As Covid guidelines had changed since our non-statutory consultation, in addition to engaging digitally (which opened up consultation to a broader audience) we were also able to hold public events and make hard copies of materials available for our statutory consultation.

Key changes to our approach between our first and second rounds of consultation included:

  • Mailing zone: The consultation mailing zone was expanded to ensure more people were made aware of our statutory consultation. This was in response to the level of feedback received during non-statutory consultation, changes to the project’s red line boundary and in recognition of more detailed information becoming available at the statutory consultation stage.
  • Interactive elements: Feedback from non-statutory consultation suggested that the information we were communicating was very complicated. For statutory consultation, we took further steps to clearly present our proposals. We introduced an interactive map, flyover video and animations to help people understand the very complex information.
  • Hard-to-reach groups: Given limited engagement from hard-to-reach groups during the non-statutory consultation, direct phone calls and emails were made in advance of the consultation launch. Materials were offered in different formats (e.g. large print and braille) to these groups in advance of and during the statutory consultation. Hard copy documents were also made available in recognition of face-to-face engagement being introduced.
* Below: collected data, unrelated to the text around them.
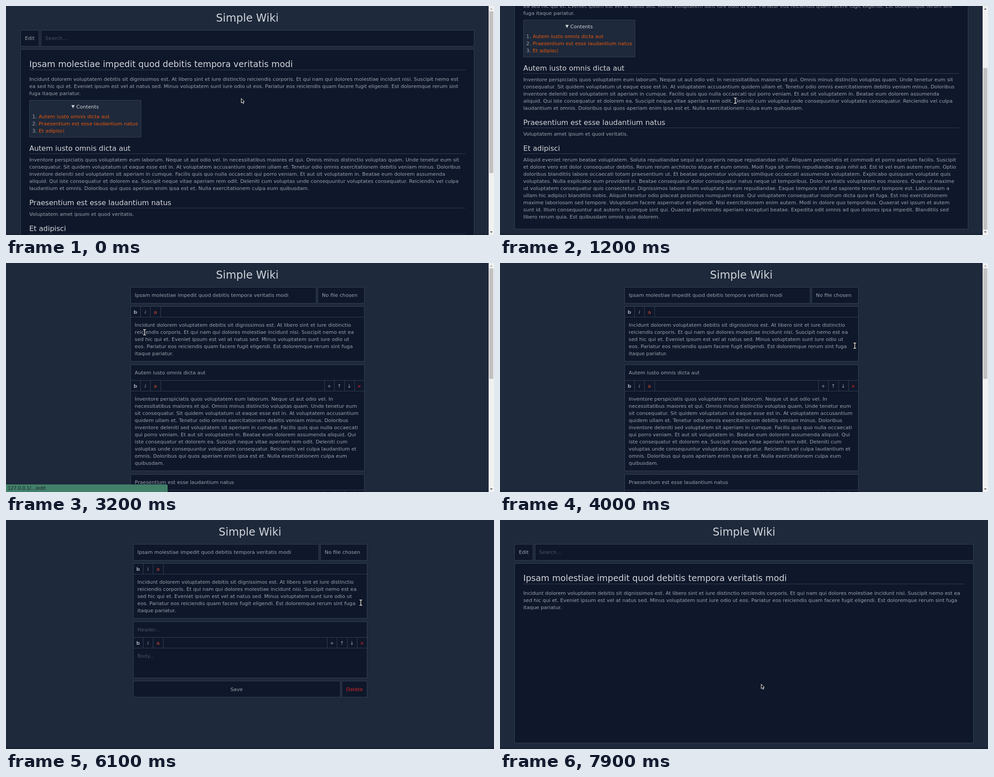
Animation, 1090 px wide and 514 px high, one loop 8000 ms. Source, as an HTML page with a canvas:

```html
<!DOCTYPE html>
<html lang="en">
<head>
<meta charset="utf-8">
<title>Simple Wiki</title>
<style>
html, body { margin: 0; width: 100%; height: 100%; overflow: hidden; background: #1e293b; }
canvas { display: block; }
</style>
</head>
<body>
<canvas id="stage" width="1090" height="514"></canvas>
<script>
const ctx = document.getElementById('stage').getContext('2d');
const WIDTH = 1090, HEIGHT = 514, LOOP = 8000, STEP = 100, LINE = 16;
const BAR = 12;
const C = {
  page: '#1e293b', panel: '#0f172a', border: '#334155', text: '#9ca3af',
  title: '#d1d5db', faint: '#4b5563', link: '#ea580c', red: '#dc2626'
};

const TITLE = 'Ipsam molestiae impedit quod debitis tempora veritatis modi';
const INTRO = 'Incidunt dolorem voluptatem debitis sit dignissimos est. At libero sint et iure distinctio reiciendis corporis. Et qui nam qui dolores molestiae incidunt nisi. Suscipit nemo est ea sed hic qui et. Eveniet ipsum est vel at natus sed. Minus voluptatem sunt iure odio ut eos. Pariatur eos reiciendis quam facere fugit eligendi. Est doloremque rerum sint fuga itaque pariatur.';
const SECTIONS = [
  { head: 'Autem iusto omnis dicta aut',
    body: 'Inventore perspiciatis quos voluptatem eum laborum. Neque ut aut odio vel. In necessitatibus maiores et qui. Omnis minus distinctio voluptas quam. Unde tenetur eum sit consequatur. Sit quidem voluptatum ut eaque esse est in. At voluptatem accusantium quidem ullam et. Tenetur odio omnis exercitationem debitis veniam minus. Doloribus inventore deleniti sed voluptatem sit aperiam in cumque. Facilis quis quo nulla occaecati qui porro veniam. Et aut sit voluptatem in. Beatae eum dolorem assumenda aliquid. Qui iste consequatur et dolorem ea. Suscipit neque vitae aperiam rem odit. Deleniti cum voluptas unde consequuntur voluptates consequatur. Reiciendis vel culpa laudantium et omnis. Doloribus qui quos aperiam enim ipsa est et. Nulla exercitationem culpa eum quibusdam.' },
  { head: 'Praesentium est esse laudantium natus',
    body: 'Voluptatem amet ipsum et quod veritatis.' },
  { head: 'Et adipisci',
    body: 'Aliquid eveniet rerum beatae voluptatem. Soluta repudiandae sequi aut corporis neque repudiandae nihil. Aliquam perspiciatis et commodi et porro aperiam facilis. Suscipit et dolore vero est dolor consequatur debitis. Rerum rerum architecto atque et eum omnis. Modi fuga sit omnis repudiandae quia nihil ad. Est id vel eum autem rerum. Optio doloribus blanditiis labore occaecati totam praesentium ut. Et beatae aspernatur voluptas similique occaecati assumenda voluptatem. Explicabo quisquam voluptate quis voluptates. Nulla explicabo eum provident in. Beatae consequatur dolor consequatur natus neque ut temporibus. Dolor veritatis voluptatem eos maiores. Quam ut maxime ut voluptatem consequatur quis consectetur. Dignissimos labore illum voluptate harum repudiandae. Eaque tempora nihil ad sapiente tenetur tempore est. Laboriosam a ullam hic adipisci blanditiis nobis. Aliquid tenetur odio placeat possimus numquam esse. Qui voluptatem consequatur nostrum dicta quia et fuga. Est nisi exercitationem maxime laboriosam sed tempore. Voluptatum facere aspernatur et eligendi. Nisi exercitationem enim autem. Modi in dolore quo temporibus. Quaerat vel ipsum et autem sunt id. Illum consequuntur aut autem in cumque sint qui. Quaerat perferendis aperiam excepturi beatae. Expedita odit omnis ad quo dolores ipsa impedit. Blanditiis sed libero rerum quia. Est quibusdam omnis quia dolorem.' }
];
const EMPTY = [{ head: 'Header...', body: 'Body...', faint: true }];

// Pointer path: time, x, y; straight lines between stops.
const PATH = [
  [0, 525, 207], [500, 525, 207], [600, 525, 208], [800, 525, 208], [1000, 525, 212],
  [1600, 525, 212], [1800, 522, 212], [2000, 470, 200], [2400, 55, 74], [3100, 55, 74],
  [3200, 309, 155], [4000, 792, 185], [6500, 792, 185], [7100, 583, 368], [LOOP, 583, 368]
];
const SHAPES = [
  [0, 'arrow'], [1200, 'beam'], [1700, 'arrow'], [2400, 'hand'], [3200, 'beam'], [4500, 'hand'],
  [4700, 'arrow'], [4900, 'hand'], [5600, 'arrow'], [5800, 'hand'], [6100, 'beam'],
  [6600, 'arrow'], [7100, 'hand'], [7900, 'arrow']
];

const smooth = (t, from, to) => {
  const u = Math.min(1, Math.max(0, (t - from) / (to - from)));
  return u * u * (3 - 2 * u);
};

function font(size, style = '') {
  ctx.font = `${style} ${size}px "DejaVu Sans", sans-serif`;
}

function text(str, x, y, color = C.text, size = 11.2, align = 'left', style = '') {
  font(size, style);
  ctx.fillStyle = color;
  ctx.textAlign = align;
  ctx.fillText(str, x, y);
}

function rect(x, y, w, h, color) {
  ctx.fillStyle = color;
  ctx.fillRect(x, y, w, h);
}

function box(x, y, right, bottom, fill = C.panel) {
  rect(x, y, right - x, bottom - y, C.border);
  rect(x + 1, y + 1, right - x - 2, bottom - y - 2, fill);
}

function wrap(str, width) {
  font(11.2);
  const lines = [];
  let line = '';
  for (const word of str.split(' ')) {
    const next = line ? line + ' ' + word : word;
    if (line && ctx.measureText(next).width > width) {
      lines.push(line);
      line = word;
    } else line = next;
  }
  return lines.concat(line);
}

function paragraph(lines, x, y, color) {
  lines.forEach((line, i) => text(line, x, y + i * LINE, color));
  return y + lines.length * LINE;
}

function polygon(points, color) {
  ctx.beginPath();
  points.forEach(([x, y]) => ctx.lineTo(x, y));
  ctx.closePath();
  ctx.fillStyle = color;
  ctx.fill();
}

function heading(str, y, size, right) {
  text(str, 52, y, C.title, size);
  rect(52, y + 6, right - 52, 1, C.border);
}

function contents() {
  box(52, 211, 302, 295, C.page);
  polygon([[146, 222.5], [153.5, 222.5], [149.75, 229.5]], C.title);
  text('Contents', 157, 230, C.title);
  SECTIONS.forEach((s, i) => {
    const y = 252 + i * LINE;
    text(i + 1 + '.', 58.6, y);
    text(s.head, 73, y, C.link);
  });
}

function viewPage(width, sections, bottom, hover) {
  const right = width - 52;
  text('Simple Wiki', width / 2, 35, C.title, 24, 'center');
  box(32, 54, 74, 91, hover ? C.page : C.panel);
  text('Edit', 53, 76, C.text, 11.2, 'center');
  box(78, 54, width - 32, 91);
  text('Search...', 87.6, 76, C.faint);
  box(32, 97, width - 32, bottom);
  heading(TITLE, 137, 19.2, right);
  paragraph(wrap(INTRO, right - 53), 52, 168);
  if (!sections.length) return;
  contents();
  let y = 325;
  for (const s of sections) {
    heading(s.head, y, 16, right);
    y = paragraph(wrap(s.body, right - 53), 52, y + 24) + 18;
  }
}

function toolbar(x, y, right, movable, hot) {
  ['b', 'i', 'a'].forEach((ch, i) => {
    const style = ['bold', 'italic', ''][i];
    text(ch, x + 11 + i * 22.4, y + 16, i === 2 ? '#e04a2c' : C.text, 11.2, 'center', style);
    rect(Math.round(x + 22 + i * 22.4), y, 1, 24, C.border);
  });
  if (movable) {
    if (hot) rect(right - 22, y + 1, 21, 22, C.red);
    ['+', '↑', '↓', '×'].forEach((ch, i) => {
      const color = i === 3 && !hot ? C.red : C.text;
      text(ch, right - 79 + i * 22.4, y + 16, color, 11.2, 'center');
      rect(Math.round(right - 90 + i * 22.4), y, 1, 24, C.border);
    });
  }
  rect(x, y + 23, right - x, 1, C.border);
}

function editPage(width, sections, hotDelete, hotSave) {
  const x = Math.round((width - 522.4) / 2), right = x + 523, left = x + 9.6;
  text('Simple Wiki', width / 2, 35, C.title, 24, 'center');
  box(x, 54, right - 108, 91);
  text(TITLE, left, 76);
  box(right - 105, 54, right, 91);
  text('No file chosen', right - 95.2, 76);

  const intro = wrap(INTRO, 502);
  box(x, 97, right, 141 + intro.length * LINE);
  toolbar(x, 98, right, false);
  paragraph(intro, left, 143);

  let y = 228;
  sections.forEach((s, i) => {
    const lines = wrap(s.body, 502);
    const bottom = y + 79 + Math.max(3, lines.length) * LINE;
    const color = s.faint ? C.faint : C.text;
    box(x, y, right, bottom);
    text(s.head, left, y + 22, color);
    rect(x, y + 35, right - x, 1, C.border);
    toolbar(x, y + 36, right, true, hotDelete && i === 0);
    paragraph(lines, left, y + 81, color);
    y = bottom + 7;
  });
  box(x, y - 1, right - 60, y + 36, hotSave ? C.page : C.panel);
  text('Save', x + 231, y + 22, C.text, 11.2, 'center');
  box(right - 57, y - 1, right, y + 36);
  text('Delete', right - 28.5, y + 22, C.red, 11.2, 'center');
}

function scrollbar(scroll, total) {
  const x = WIDTH - BAR, track = HEIGHT - 2 * BAR, mid = x + 6;
  rect(x, 0, BAR, HEIGHT, '#f1f1f1');
  rect(x + 1.5, BAR + scroll * track / total, 9, track * HEIGHT / total, '#c1c1c1');
  polygon([[mid - 3, 8], [mid + 3, 8], [mid, 5]], scroll ? '#505050' : '#a3a3a3');
  polygon([[mid - 3, 506], [mid + 3, 506], [mid, 509]], '#505050');
}

function statusBar(alpha) {
  ctx.globalAlpha = alpha;
  ctx.fillStyle = '#42806a';
  ctx.beginPath();
  ctx.roundRect(0, 497, 361, 18, [0, 3, 0, 0]);
  ctx.fill();
  text('127.0.0.1/.../edit', 4, 509, '#17202c', 10.2);
  ctx.globalAlpha = 1;
}

function outline(path, fill, stroke, width) {
  const p = new Path2D(path);
  ctx.lineJoin = 'round';
  ctx.lineWidth = width;
  ctx.strokeStyle = stroke;
  ctx.fillStyle = fill;
  ctx.fill(p);
  ctx.stroke(p);
}

const CURSORS = {
  arrow() { outline('M0 0V10L2.4 8L4.2 11.6L5.8 10.8L4.1 7.3H7Z', '#0a0a0a', '#fff', 1); },
  beam() {
    const path = 'M-3 -6H-1L0 -5L1 -6H3M0 -5V5M-3 6H-1L0 5L1 6H3';
    outline(path, 'transparent', '#000', 3);
    outline(path, 'transparent', '#fff', 1.4);
  },
  hand() {
    outline('M0 0L2 -.4L5.5 2L9 2.2L12 6L10.5 10L7.5 11.5L4.5 9.5L3 7L5 6.5L3 4Z', '#fff', '#111', 1);
    outline('M5.5 5L8 7.5M7 4L9.5 6.5M5 8L7 9.5', 'transparent', '#111', .8);
  }
};

function pointer(t) {
  const i = PATH.findIndex(p => p[0] > t);
  const [t0, x0, y0] = PATH[i - 1], [t1, x1, y1] = PATH[i];
  const u = (t - t0) / (t1 - t0);
  const shape = SHAPES.filter(s => s[0] <= t).pop()[1];
  ctx.save();
  ctx.translate(Math.round(x0 + (x1 - x0) * u) + .5, Math.round(y0 + (y1 - y0) * u) + .5);
  CURSORS[shape]();
  ctx.restore();
}

function draw(t) {
  const editing = t >= 3200 && t < 7600;
  const removed = (t >= 4700) + (t >= 5600);
  const total = !editing ? 694 : [1015, 769, 635][removed];
  const hasBar = t < 6100;
  const width = hasBar ? WIDTH - BAR : WIDTH;
  let scroll = 0;
  if (t < 3200) scroll = 180 * (smooth(t, 700, 1200) - smooth(t, 1600, 1916));
  else if (t < 6100) scroll = 96 * smooth(t, 4000, 4500);
  scroll = Math.round(scroll);

  rect(0, 0, WIDTH, HEIGHT, C.page);
  ctx.save();
  ctx.translate(0, -scroll);
  if (editing) {
    const list = t < 6100 ? SECTIONS.slice(removed) : EMPTY;
    editPage(width, list, t >= 4500 && t < 6100, t >= 7100);
  } else {
    const full = t < 3200;
    viewPage(width, full ? SECTIONS : [], full ? 681 : 501, t >= 2400 && full);
  }
  ctx.restore();
  rect(0, 510, width, 4, 'rgba(15, 23, 42, .3)');
  if (t >= 3200 && t < 3400) statusBar(t < 3300 ? 1 : .4);
  if (hasBar) scrollbar(scroll, total);
  pointer(t);
}

let shown = -1;
function tick() {
  const t = Math.floor(performance.now() % LOOP / STEP) * STEP;
  if (t !== shown) draw(shown = t);
  requestAnimationFrame(tick);
}
tick();
</script>
</body>
</html>
```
  • Consultees: Following insight gathered between consultation phases, additional stakeholders were identified and consulted during the statutory consultation. This list included stakeholders suggested by local authorities.
  • Briefings: A wider invitee list was drawn up for pre-consultation briefings, including all political officers at the respective local authorities and wider parish council representatives. The approach to consultation was shared with these stakeholders and we welcomed suggestions for additional stakeholders to engage and how best to reach out to them.
  • Hard copy documents were made available within and outside of the core consultation mailing zone. People were able to collect consultation booklets and feedback questionnaires from libraries and other locations.
  • Face-to-face: Given changes in Covid guidelines since non-statutory consultation, we were able to hold four face to face events for statutory consultation in addition to online briefings and webinars.
  • Online: as with non-statutory consultation, all information for statutory consultation was available online. We made the pages easier to navigate and created additional content including an animation explaining the consenting process.